Sudden unexpected death in persons less than 40 years of age

Am J Cardiol. 1991 Nov 15;68(13):1388-92. doi: 10.1016/0002-9149(91)90251-f.


This study retrospectively assesses the underlying causes of sudden unexpected death and the occurrence of prodromal symptoms in 162 subjects (aged 9 to 39 years) over a 10-year period (1976 to 1985). Underlying cardiac diseases accounted for sudden death in 73% and noncardiac causes in 15% of subjects. In 12% of subjects, the causes were unidentifiable. Myocarditis (22%), hypertrophic cardiomyopathy (22%) and conduction system abnormalities (13%) were the major causes in 32 subjects aged less than 20 years.

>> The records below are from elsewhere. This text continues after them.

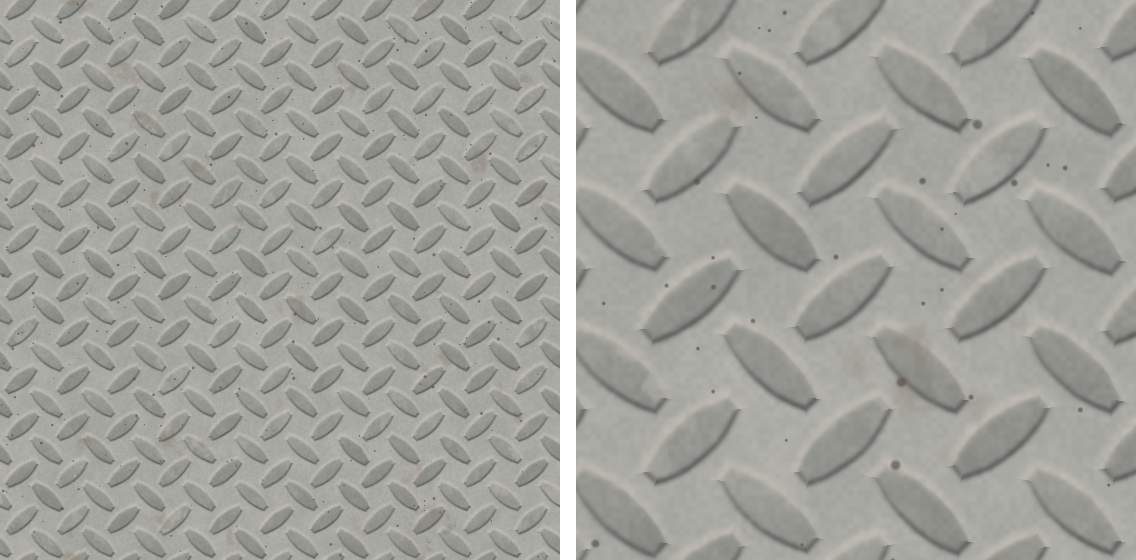
Left, the full canvas; right, a detail of the centre.
Reproduce this texture procedurally as a Shadertoy shader.

```glsl
// Worn steel tread plate: two interleaved grids of raised lens-shaped lugs, leaning
// opposite ways. A signed distance and its normal shade each bevel under light from
// above; wrapping noise adds grime, scuffs, grain and pits, so the plate tiles.

const vec2 GRID = vec2(11.0, 12.0);            // lugs of each lean, across and down
const vec2 LIGHT = vec2(-0.2, 0.98);
const float HALF_LENGTH = 0.0335;
const float HALF_WIDTH = 0.0122;
const float ARC_RADIUS = 0.080;

const vec3 PLATE_DARK = vec3(0.605, 0.612, 0.588);
const vec3 PLATE_PALE = vec3(0.700, 0.695, 0.675);
const vec3 LUG_FACE = vec3(0.572, 0.578, 0.556);
const vec3 RIM_LIT = vec3(0.745, 0.728, 0.695);
const vec3 RIM_SHADE = vec3(0.365, 0.370, 0.362);
const vec3 SCUFF = vec3(0.670, 0.665, 0.640);
const vec3 RUST = vec3(0.475, 0.435, 0.375);
const vec3 PIT = vec3(0.340, 0.320, 0.290);

struct Lug {
    float dist;     // signed distance to the outline
    vec2 normal;    // outward direction in the plane
    vec2 local;     // position from the lug centre
    float seed;     // random value of this lug
};

float hash(vec2 p) {
    vec3 q = fract(p.xyx * 0.1031);
    q += dot(q, q.yzx + 33.33);
    return fract((q.x + q.y) * q.z);
}

// Value noise with a whole number of cells per canvas
float noise(vec2 uv, vec2 cells, float seed) {
    vec2 p = uv * cells, i = floor(p), f = fract(p);
    f = f * f * (3.0 - 2.0 * f);
    vec2 a = mod(i, cells) + seed, b = mod(i + 1.0, cells) + seed;
    return mix(mix(hash(a), hash(vec2(b.x, a.y)), f.x),
               mix(hash(vec2(a.x, b.y)), hash(b), f.x), f.y);
}

float fbm(vec2 uv, vec2 cells, float seed) {
    float sum = 0.0, weight = 0.5;
    for (int k = 0; k < 4; k++) {
        sum += weight * noise(uv, cells, seed + 17.0 * float(k));
        cells *= 2.0;
        weight *= 0.5;
    }
    return sum / 0.9375;
}

// One grid of lugs; lean is +1 for rising to the right, -1 for falling
Lug lugGrid(vec2 uv, vec2 offset, float lean) {
    vec2 g = uv * GRID - offset + 0.5;
    vec2 id = mod(floor(g), GRID) + 40.0 * lean + 60.0;
    float seed = hash(id);
    vec2 jitter = vec2(hash(id + 7.3), hash(id + 19.1)) - 0.5;
    vec2 p = (fract(g) - 0.5) / GRID + jitter * 0.003;

    float angle = lean * 0.715 + (seed - 0.5) * 0.08;
    vec2 axis = vec2(cos(angle), sin(angle)), across = vec2(-axis.y, axis.x);
    vec2 q = vec2(dot(p, axis), dot(p, across));

    // Two arcs make the sides, straight cuts the blunt ends
    vec2 arc = vec2(q.x, abs(q.y) + ARC_RADIUS - HALF_WIDTH);
    float side = length(arc) - ARC_RADIUS;
    float end = abs(q.x) - HALF_LENGTH;
    vec2 n = side > end ? normalize(arc) * vec2(1.0, q.y < 0.0 ? -1.0 : 1.0)
                        : vec2(sign(q.x), 0.0);
    return Lug(max(side, end), n.x * axis + n.y * across, p, seed);
}

float band(float d, float centre, float width) {
    float x = (d - centre) / width;
    return exp(-x * x);
}

// Sparse round pits, each kept inside its own cell
float pits(vec2 uv, float cells, float share) {
    vec2 g = uv * cells, id = mod(floor(g), cells);
    vec2 centre = 0.3 + 0.4 * vec2(hash(id + 3.7), hash(id + 11.9));
    float radius = mix(0.06, 0.20, hash(id + 29.3));
    float spot = 1.0 - smoothstep(radius * 0.4, radius + 0.06, length(fract(g) - centre));
    return spot * step(1.0 - share, hash(id + 51.0));
}

void mainImage(out vec4 fragColor, in vec2 fragCoord) {
    vec2 uv = fragCoord / iResolution.xy;
    float pixel = 1.0 / iResolution.y;

    Lug rising = lugGrid(uv, vec2(0.43, 0.865), 1.0);
    Lug falling = lugGrid(uv, vec2(0.93, 0.365), -1.0);
    Lug lug = rising;
    if (falling.dist < rising.dist) lug = falling;

    float grime = fbm(uv, vec2(7.0), 5.0);
    float mottle = fbm(uv, vec2(40.0), 91.0);
    float grain = noise(uv, vec2(300.0), 23.0) - 0.5;
    float d = lug.dist + (mottle - 0.5) * 0.0025;

    // Plate and lug faces
    vec3 plate = mix(PLATE_DARK, PLATE_PALE, clamp(0.55 * grime + 0.6 * mottle, 0.0, 1.0));
    vec3 face = LUG_FACE + (lug.seed - 0.5) * 0.045 + dot(lug.local, LIGHT) * 0.9;
    face += (mottle - 0.5) * 0.07;
    float scuffs = smoothstep(0.52, 0.72, fbm(uv, vec2(60.0, 48.0), 140.0));
    face = mix(face, SCUFF, scuffs * mix(0.15, 0.8, lug.seed * lug.seed));
    float soft = max(pixel, 0.0012);
    vec3 color = mix(plate, face, 1.0 - smoothstep(-soft, soft, d));

    // Bevels: pale above, dark below
    float facing = dot(lug.normal, LIGHT);
    float lit = clamp(facing * 1.2, 0.0, 1.0) * band(d, 0.0018, 0.0034);
    float shade = clamp(-facing * 1.15, 0.0, 1.0) * band(d, -0.0004, 0.0021);
    color = mix(color, RIM_LIT, lit * mix(0.65, 1.0, mottle));
    color = mix(color, RIM_SHADE, shade * mix(0.6, 1.0, mottle));

    // Wear
    float stain = smoothstep(0.60, 0.78, fbm(uv, vec2(14.0), 210.0)) * smoothstep(0.45, 0.7, mottle);
    color = mix(color, RUST, 0.35 * stain);
    color = mix(color, PIT, 0.7 * max(pits(uv, 60.0, 0.025), pits(uv, 110.0, 0.02)));
    color += grain * 0.035;
    fragColor = vec4(color, 1.0);
}
```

Major causes of 46 deaths in subjects 20 to 29 years were atherosclerotic coronary artery disease (24%), myocarditis (22%) and hypertrophic cardiomyopathy (13%). The largest number of deaths in 84 subjects aged greater than or equal to 30 years was attributed to coronary artery disease (58%), followed by myocarditis (11%). Among noncardiac causes of sudden death, intracranial hemorrhage was the most frequent (5%), followed by infectious disease (4%). Prodromal symptoms were reported by 54% of subjects; most frequent were chest pain (25%) in subjects aged greater than or equal to 20 years, and dizziness (16%) in those aged less than 20. Sudden death, which occurred during routine daily activity in 49% and during sleep in 23% of subjects, was related to physical exercise in 23% and emotional upset in 6%. Sudden unexpected death in the young is still an unresolved medical problem. The early recognition of prodromal symptoms could be crucial in the prevention of sudden death, specifically when exercise-related.

Publication types

  • Research Support, Non-U.S. Gov't

MeSH terms

  • Adult
  • Cardiomyopathies / mortality
  • Cause of Death*
  • Cerebral Hemorrhage / mortality
  • Death, Sudden / epidemiology*
  • Death, Sudden / etiology
  • Death, Sudden, Cardiac / epidemiology*
  • Death, Sudden, Cardiac / etiology
  • Female
  • Heart Diseases / mortality
  • Humans
  • Incidence
  • Israel / epidemiology
  • Male
  • Retrospective Studies